Dan Gillmor eloquently summarises the change that is coming to the world of cellphones: “The key feature of these new phones is how they become almost a hybrid of the two major communications devices of the late 20th century, voice phones and personal computers. They’re phones plus computing platforms, taking advantage of specialized network services, but not so complex as devices that they become as unwieldy as PCs or so simple that they can’t be adapted to other uses.”
For Trujillo, the CEO of Orange, the mantra is simplicity. It has to be easy to use, intuitive and so compelling that customers will spend more time online — on today’s and tomorrow’s digital mobile networks. A wide range of applications will be available, but customers will choose a relatively small set that are specific to their own needs.
No longer will mobile carriers have to create large market segments that put people with differing needs into a single category, he said in an interview.
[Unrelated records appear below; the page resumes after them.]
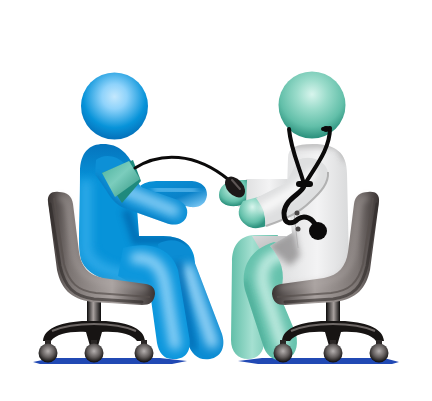
<!DOCTYPE html>
<html lang="en">
<head>
<meta charset="utf-8">
<title>Blood pressure check</title>
<style>
:root {
  --paper: #ffffff;
  --blue: #0793d9;
  --blue-deep: #0574bd;
  --blue-light: #8fd3fb;
  --teal: #62bfa9;
  --teal-deep: #2f9480;
  --teal-light: #c3eee3;
  --coat: #d9dadb;
  --coat-light: #f3f3f4;
  --coat-shade: #a9a8a9;
  --chair: #7b7472;
  --chair-light: #a8a19f;
  --chair-dark: #3a3433;
  --ink: #0b0a0a;
  --floor: #2149b4;
}
html, body { margin: 0; background: var(--paper); overflow: hidden; }
svg { display: block; width: 432px; height: 401px; }
.floor { fill: var(--floor); }
.tube { fill: none; stroke: var(--ink); stroke-linecap: round; stroke-linejoin: round; }
.s-blue { stop-color: var(--blue); }
.s-blue-deep { stop-color: var(--blue-deep); }
.s-blue-light { stop-color: var(--blue-light); }
.s-teal { stop-color: var(--teal); }
.s-teal-deep { stop-color: var(--teal-deep); }
.s-teal-light { stop-color: var(--teal-light); }
.s-coat { stop-color: var(--coat); }
.s-coat-light { stop-color: var(--coat-light); }
.s-coat-shade { stop-color: var(--coat-shade); }
.s-chair { stop-color: var(--chair); }
.s-chair-light { stop-color: var(--chair-light); }
.s-chair-dark { stop-color: var(--chair-dark); }
.s-ink { stop-color: var(--ink); }
</style>
</head>
<body>
<svg viewBox="0 0 432 401" role="img" aria-label="A doctor and a patient sit facing each other while the doctor measures blood pressure">
  <defs>
    <radialGradient id="blue-ball" cx=".5" cy=".36" r=".62">
      <stop offset="0" stop-color="#c4e8fd"/><stop offset=".3" class="s-blue-light"/><stop offset=".75" class="s-blue"/><stop offset="1" class="s-blue-deep"/>
    </radialGradient>
    <radialGradient id="teal-ball" cx=".5" cy=".34" r=".64">
      <stop offset="0" stop-color="#d8f5ed"/><stop offset=".35" stop-color="#9bdccb"/><stop offset=".75" class="s-teal"/><stop offset="1" class="s-teal-deep"/>
    </radialGradient>
    <linearGradient id="blue-body" x1="0" y1="0" x2="0" y2="1">
      <stop offset="0" class="s-blue-deep"/><stop offset=".25" class="s-blue"/><stop offset="1" class="s-blue"/>
    </linearGradient>
    <linearGradient id="blue-thigh" x1="0" y1="0" x2="1" y2="1">
      <stop offset="0" class="s-blue"/><stop offset=".6" stop-color="#0a82c9"/><stop offset="1" class="s-blue-light"/>
    </linearGradient>
    <linearGradient id="teal-leg" x1="0" y1="0" x2="1" y2="0">
      <stop offset="0" class="s-teal"/><stop offset=".45" stop-color="#a5e0d1"/><stop offset="1" class="s-teal"/>
    </linearGradient>
    <linearGradient id="teal-cuff" x1="0" y1="0" x2="1" y2="1">
      <stop offset="0" stop-color="#49b09c"/><stop offset=".45" stop-color="#7bcdbd"/><stop offset="1" class="s-teal-deep"/>
    </linearGradient>
    <linearGradient id="coat-body" x1="0" y1="0" x2="1" y2="0">
      <stop offset="0" class="s-coat"/><stop offset=".6" class="s-coat-light"/><stop offset="1" class="s-coat"/>
    </linearGradient>
    <linearGradient id="coat-fold" x1="0" y1="0" x2="1" y2="1">
      <stop offset="0" class="s-coat"/><stop offset="1" class="s-coat-shade"/>
    </linearGradient>
    <linearGradient id="chair-shell" x1="0" y1="0" x2="1" y2="0">
      <stop offset="0" class="s-chair-dark"/><stop offset=".2" class="s-chair"/><stop offset=".6" class="s-chair-light"/><stop offset="1" class="s-chair-dark"/>
    </linearGradient>
    <linearGradient id="chair-post" x1="0" y1="0" x2="1" y2="0">
      <stop offset="0" class="s-ink"/><stop offset=".45" class="s-chair-light"/><stop offset="1" class="s-ink"/>
    </linearGradient>
    <radialGradient id="caster-ball" cx=".5" cy=".4" r=".6">
      <stop offset="0" stop-color="#b5b0af"/><stop offset=".55" stop-color="#625d5c"/><stop offset="1" class="s-ink"/>
    </radialGradient>
    <filter id="soft" x="-40%" y="-40%" width="180%" height="180%"><feGaussianBlur stdDeviation="3"/></filter>
    <filter id="softer" x="-60%" y="-60%" width="220%" height="220%"><feGaussianBlur stdDeviation="5"/></filter>

    <path id="patient-torso" d="M80 172C80 152 90 144 103 144C119 144 127 153 134 166L139 236H163C184 236 195 247 195 264L194 290L152 292C130 284 92 283 82 262C77 250 80 230 80 172Z"/>
    <path id="patient-far-leg" d="M158 244C174 235 189 243 193 258L222 334C226 347 221 357 210 359C198 361 192 354 188 344L160 270Z"/>
    <path id="patient-near-leg" d="M123 248C152 240 172 250 178 270L189 336C192 350 186 359 175 359C164 360 159 353 157 343L150 292L118 276Z"/>
    <path id="patient-arm" d="M96 160C106 152 121 157 128 168L141 187L178 200C187 204 189 211 186 218C182 225 174 226 166 223L124 208C115 204 111 198 106 190L95 174Z"/>
    <path id="doctor-coat" d="M288 158C288 148 296 144 313 144C336 144 347 153 347 174L349 262C349 278 338 284 320 286L281 290C286 274 281 258 270 246L292 233L287 190Z"/>
    <path id="doctor-near-leg" d="M274 242L300 250L296 288L278 291L296 334C299 347 295 357 285 360C273 362 266 355 263 345L245 290C240 268 250 249 274 242Z"/>
    <path id="doctor-far-leg" d="M278 235H254C239 236 232 246 232 262L231 340C231 352 238 359 248 359C258 359 264 352 264 342L263 280Z"/>
    <clipPath id="torso-clip"><use href="#patient-torso"/></clipPath>
    <clipPath id="near-leg-clip"><use href="#patient-near-leg"/></clipPath>
    <clipPath id="far-leg-clip"><use href="#patient-far-leg"/></clipPath>
    <clipPath id="arm-clip"><use href="#patient-arm"/></clipPath>
    <clipPath id="coat-clip"><use href="#doctor-coat"/></clipPath>
    <clipPath id="doctor-leg-clip"><use href="#doctor-near-leg"/></clipPath>

    <g id="caster">
      <rect x="-3" y="-13" width="6" height="9" fill="#2a2625"/>
      <circle r="9.5" fill="url(#caster-ball)"/>
    </g>
    <g id="chair-base">
      <rect x="87" y="301" width="14" height="26" fill="url(#chair-post)"/>
      <path d="M43 341C44 329 58 323 82 321H106C130 323 144 329 145 341H137C132 334 118 331 102 332L98 346H90L86 332C70 331 56 334 51 341Z" fill="#171413"/>
      <path d="M52 331C66 325 80 324 94 324S122 325 136 331" fill="none" stroke="#6d6765" stroke-width="2"/>
      <use href="#caster" x="48" y="353"/>
      <use href="#caster" x="94" y="353"/>
      <use href="#caster" x="144" y="353"/>
    </g>
    <g id="chair-seat">
      <path d="M48 202C47 194 52 191 59 192C67 192 72 196 73 204L79 252C81 266 88 275 103 278L146 284C152 285 155 288 155 294C154 302 150 305 142 305L92 302C70 299 61 288 57 270Z" fill="url(#chair-shell)"/>
      <path d="M60 198C66 198 67 202 68 208L74 254C77 270 86 279 102 282L146 288" fill="none" stroke="#b7b0ae" stroke-width="4" stroke-linecap="round" opacity=".55" filter="url(#soft)"/>
      <path d="M50 204L60 266C65 287 73 296 94 299L142 302" fill="none" stroke="#2f2a29" stroke-width="3" stroke-linecap="round" opacity=".6"/>
      <path d="M54 198L64 264C69 283 78 291 96 293L150 297" fill="none" stroke="#57504e" stroke-width="2" opacity=".7"/>
    </g>
  </defs>

  <rect width="432" height="401" fill="#fff"/>

  <g id="floor-shadows" class="floor">
    <path d="M33 362L52 358H160L187 361L172 364H40Z"/>
    <path d="M238 361L262 358H384L399 362L392 364H258Z"/>
  </g>

  <g id="patient">
    <path d="M140 186C148 180 157 181 164 181L192 181C202 182 207 187 207 195C206 204 200 208 190 207L150 198Z" fill="url(#blue-thigh)"/>
    <path d="M156 189L194 191" stroke="#7accfa" stroke-width="8" stroke-linecap="round" opacity=".7" filter="url(#soft)"/>
    <use href="#patient-torso" fill="url(#blue-body)"/>
    <g clip-path="url(#torso-clip)">
      <path d="M86 180V250C90 266 108 272 130 276" fill="none" stroke="#3db2ee" stroke-width="12" opacity=".7" filter="url(#softer)"/>
      <path d="M126 210L136 240L196 240" fill="none" stroke="#0568ae" stroke-width="9" opacity=".8" filter="url(#soft)"/>
    </g>
    <use href="#patient-far-leg" fill="#0b8cd3"/>
    <g clip-path="url(#far-leg-clip)">
      <path d="M188 270L212 342" stroke="#a7ddfc" stroke-width="13" stroke-linecap="round" opacity=".85" filter="url(#softer)"/>
      <path d="M178 262L193 350" stroke="#0563ab" stroke-width="7" opacity=".7" filter="url(#soft)"/>
    </g>
    <use href="#patient-near-leg" fill="#0d97dd"/>
    <g clip-path="url(#near-leg-clip)">
      <path d="M136 258C154 257 162 268 165 284L175 344" fill="none" stroke="#a7ddfc" stroke-width="12" stroke-linecap="round" opacity=".8" filter="url(#softer)"/>
    </g>
    <use href="#patient-arm" fill="#0d90d6"/>
    <g clip-path="url(#arm-clip)">
      <path d="M124 190L174 211" stroke="#9fdafc" stroke-width="12" stroke-linecap="round" opacity=".8" filter="url(#softer)"/>
      <path d="M94 176L108 196L126 211L172 227" fill="none" stroke="#0568ae" stroke-width="5" opacity=".7" filter="url(#soft)"/>
    </g>
    <circle cx="114.500" cy="106" r="33.500" fill="url(#blue-ball)"/>
  </g>

  <g id="doctor">
    <path d="M290 179H246L238 207L290 200Z" fill="url(#coat-body)"/>
    <path d="M247 180H236C225 181 219 187 219 195C219 203 226 207 237 206L246 204Z" fill="url(#teal-ball)"/>
    <use href="#doctor-far-leg" fill="url(#teal-leg)"/>
    <path d="M252 236H286L296 252L264 256Z" fill="url(#coat-fold)"/>
    <use href="#doctor-near-leg" fill="#66c2ad"/>
    <g clip-path="url(#doctor-leg-clip)">
      <path d="M286 254C266 256 260 268 263 284L282 344" fill="none" stroke="#d0f3ea" stroke-width="12" stroke-linecap="round" opacity=".85" filter="url(#softer)"/>
      <path d="M244 280L264 350" stroke="#2f9480" stroke-width="4" opacity=".7" filter="url(#soft)"/>
    </g>
    <use href="#doctor-coat" fill="url(#coat-body)"/>
    <g clip-path="url(#coat-clip)">
      <path d="M268 246L294 230L300 256L290 266Z" fill="#7d7a7b" opacity=".65" filter="url(#soft)"/>
      <path d="M290 144H338L348 160" fill="none" stroke="#a3a2a3" stroke-width="8" opacity=".7" filter="url(#soft)"/>
      <path d="M349 170V278" stroke="#b5b4b5" stroke-width="7" opacity=".6" filter="url(#soft)"/>
    </g>
    <path d="M292 196L298 248" stroke="#b4b3b4" stroke-width="1"/>
    <path d="M243 201C236 211 238 219 246 225C251 229 258 229 266 226L262 196Z" fill="url(#teal-ball)"/>
    <path d="M298 160C309 154 326 160 328 172C329 183 321 192 310 202C299 213 284 220 265 226C267 212 260 204 256 198L286 183Z" fill="#dedfe0"/>
    <path d="M264 208L292 192L312 174" fill="none" stroke="#fafafa" stroke-width="11" stroke-linecap="round" stroke-linejoin="round" opacity=".85" filter="url(#soft)"/>
    <path d="M266 226C284 220 299 213 310 202C321 192 329 183 328 172" fill="none" stroke="#a6a5a6" stroke-width="2" opacity=".8"/>
    <circle cx="297" cy="213" r="2.500" fill="#4a4747"/>
    <circle cx="298" cy="229" r="2.500" fill="#4a4747"/>
    <circle cx="312" cy="105" r="33.500" fill="url(#teal-ball)"/>
  </g>

  <g id="stethoscope">
    <path class="tube" stroke-width="4" d="M289 129C291 150 299 166 304 184M323 129L330 128C330 150 314 168 305 184"/>
    <path class="tube" stroke-width="6" d="M299 184H310"/>
    <path class="tube" stroke-width="5" d="M304 186C302 194 285 198 284 213C284 226 293 224 298 219C305 214 313 219 316 226"/>
    <circle cx="318" cy="231" r="9" fill="#0b0a0a"/>
    <circle cx="326" cy="129" r="3" fill="#0b0a0a"/>
  </g>

  <g id="blood-pressure-cuff">
    <path d="M102 173L133 160L141 181L122 203Z" fill="#1f8a7d"/>
    <path d="M102 173L129 161L140 179L115 197Z" fill="url(#teal-cuff)"/>
    <path class="tube" stroke-width="3" d="M135 168C160 152 195 152 229 180"/>
    <ellipse cx="235" cy="187" rx="12" ry="8" transform="rotate(48 235 187)" fill="#1c1818"/>
    <path d="M232 180L240 189" stroke="#5d5655" stroke-width="2" stroke-linecap="round"/>
  </g>

  <g id="patient-chair">
    <use href="#chair-base"/>
    <use href="#chair-seat"/>
  </g>
  <g id="doctor-chair" transform="translate(427 0) scale(-1 1)">
    <use href="#chair-base"/>
    <use href="#chair-seat"/>
  </g>
</svg>
</body>
</html>
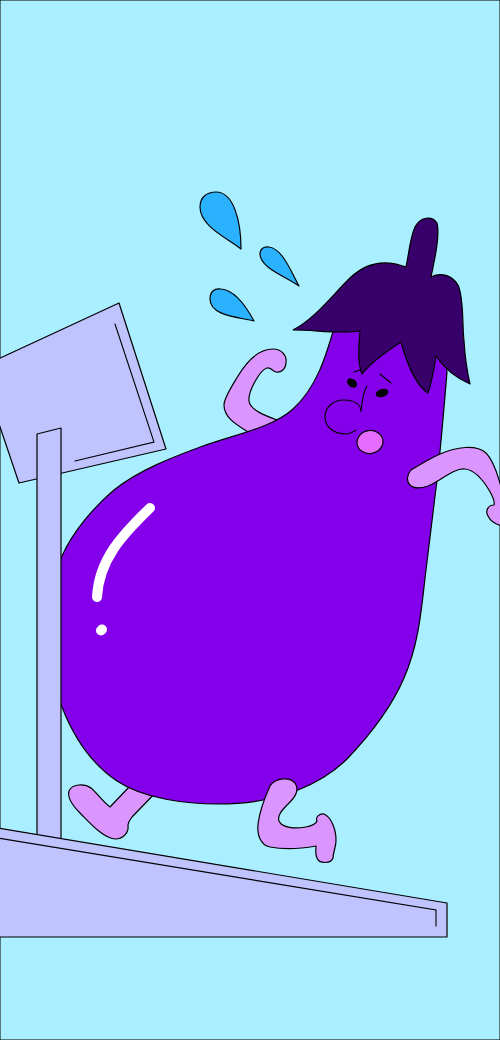
<!DOCTYPE html>
<html lang="en">
<head>
<meta charset="utf-8">
<title>Aubergine on a treadmill</title>
<style>
:root {
  --sky: #a9efff;
  --machine: #bfc4ff;
  --skin: #8500ea;
  --cap: #38006b;
  --limb: #da95ff;
  --sweat: #2ab2ff;
  --mouth: #e66bff;
  --shine: #ffffff;
  --ink: #000000;
}
html, body { margin: 0; height: 100%; overflow: hidden; background: var(--sky); }
svg { display: block; width: 500px; height: 1040px; }
.sky { fill: var(--sky); stroke: var(--ink); stroke-width: 1; }
.outlined { stroke: var(--ink); stroke-width: 1.2; stroke-linejoin: round; }
.machine { fill: var(--machine); }
.skin { fill: var(--skin); }
.cap { fill: var(--cap); }
.limb { fill: var(--limb); }
.sweat { fill: var(--sweat); }
.mouth { fill: var(--mouth); }
.line { fill: none; stroke: var(--ink); stroke-width: 1.1; stroke-linecap: round; }
.shine { fill: none; stroke: var(--shine); stroke-width: 10; stroke-linecap: round; }
</style>
</head>
<body>
<svg viewBox="0 0 500 1040" role="img" aria-label="A sweating aubergine runs on a treadmill">
  <rect class="sky" x="0" y="0" width="500" height="1040"/>

  <g id="sweat-drops" class="sweat outlined">
    <path d="M241 249C227 238 200 226 200 207C200 197 207 192 216 192C234 192 241 222 241 249Z"/>
    <path d="M299 286C287 277 260 268 260 254C260 249 264 246 269 247C283 249 291 272 299 286Z"/>
    <path d="M254 321C239 317 210 316 210 299C210 292 214 288 221 289C236 290 247 308 254 321Z"/>
  </g>

  <g id="screen">
    <path class="machine outlined" d="M-2 359L119 303L166 449L19 483L-2 421Z"/>
    <path class="line" d="M115 324L154 442L75 461"/>
  </g>

  <g id="far-limbs" class="limb outlined">
    <path d="M248 432C237 425 224 418 224 405C224 398 232 386 238 376C247 361 258 349 273 349C281 349 287 355 286 362C286 369 281 373 276 372C272 371 271 367 267 368C260 370 248 391 249 401C250 410 266 416 277 420L286 434Z"/>
    <path d="M130 786L110 807C103 802 97 793 91 788C84 783 72 784 69 791C67 798 73 806 80 813C90 823 103 838 115 839C124 839 129 832 128 825C128 822 130 820 132 817L160 788Z"/>
  </g>

  <path id="body" class="skin outlined" d="M335 325C326 356 317 387 293 409C272 428 236 434 203 446C173 457 139 470 114 490C95 506 73 531 62 556C45 600 45 665 62 707C74 738 93 765 117 781C144 799 187 804 218 804C248 804 276 799 298 790C318 782 334 772 347 759C370 735 392 706 404 678C418 646 421 614 425 578L437 480C441 445 444 408 447 372L440 320Z"/>

  <g id="shine" class="shine">
    <path d="M150 508C121 536 99 560 97 597"/>
    <path d="M101 630.5L102 629.5"/>
  </g>

  <g id="face">
    <path class="line" d="M361 411C361 404 353 400 344 400C333 400 325 407 325 417C325 427 334 434 346 434C350 434 353 432 356 430"/>
    <path class="line" d="M361 411C362 401 363 392 367 386M380 374L391 383M354 372L360 370"/>
    <ellipse cx="352" cy="383" rx="5.5" ry="4" transform="rotate(38 352 383)"/>
    <ellipse cx="382" cy="393" rx="6.5" ry="4" transform="rotate(-18 382 393)"/>
    <ellipse class="mouth outlined" cx="370" cy="442" rx="13" ry="11.5" transform="rotate(-10 370 442)"/>
  </g>

  <path id="leaf-cap" class="cap outlined" d="M293 330C316 318 334 293 351 277C366 263 385 259 406 267C409 253 410 238 415 227C420 217 432 215 437 223C440 235 435 258 431 277C441 272 452 275 458 285C464 298 462 323 464 341C465 357 467 371 470 384C456 378 444 368 436 356C434 369 432 382 428 393C414 384 406 360 401 342C387 351 372 361 362 374C357 362 359 345 360 331C338 334 316 330 293 330Z"/>

  <g id="near-limbs" class="limb outlined">
    <path d="M411 470C407 475 406 481 410 485C414 489 422 488 428 486C441 481 453 468 465 469C474 470 483 480 489 490C492 495 495 501 494 505C488 505 485 511 488 516C491 522 497 525 503 526L503 495C500 482 494 461 486 453C476 444 456 447 440 454C431 458 421 464 411 470Z"/>
    <path d="M270 786C276 777 290 777 295 783C299 789 296 796 290 802C283 809 277 815 279 821C282 828 295 829 306 827C311 826 316 824 317 821C315 817 320 813 324 814C331 817 336 829 336 840C336 847 333 853 333 858C331 864 319 864 317 858C315 854 316 850 316 846C305 848 285 850 270 847C260 845 257 834 258 824C260 809 265 797 270 786Z"/>
  </g>

  <g id="treadmill">
    <path class="machine outlined" d="M37 434L61 428V845H37Z"/>
    <path class="machine outlined" d="M-2 828L447 903V937H-2Z"/>
    <path class="line" d="M-2 838L436 910V926"/>
  </g>
</svg>
</body>
</html>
Each customer will be “a segment of one.”
What makes this vision of the future different is the insistence that the customer actually gets to pick and choose.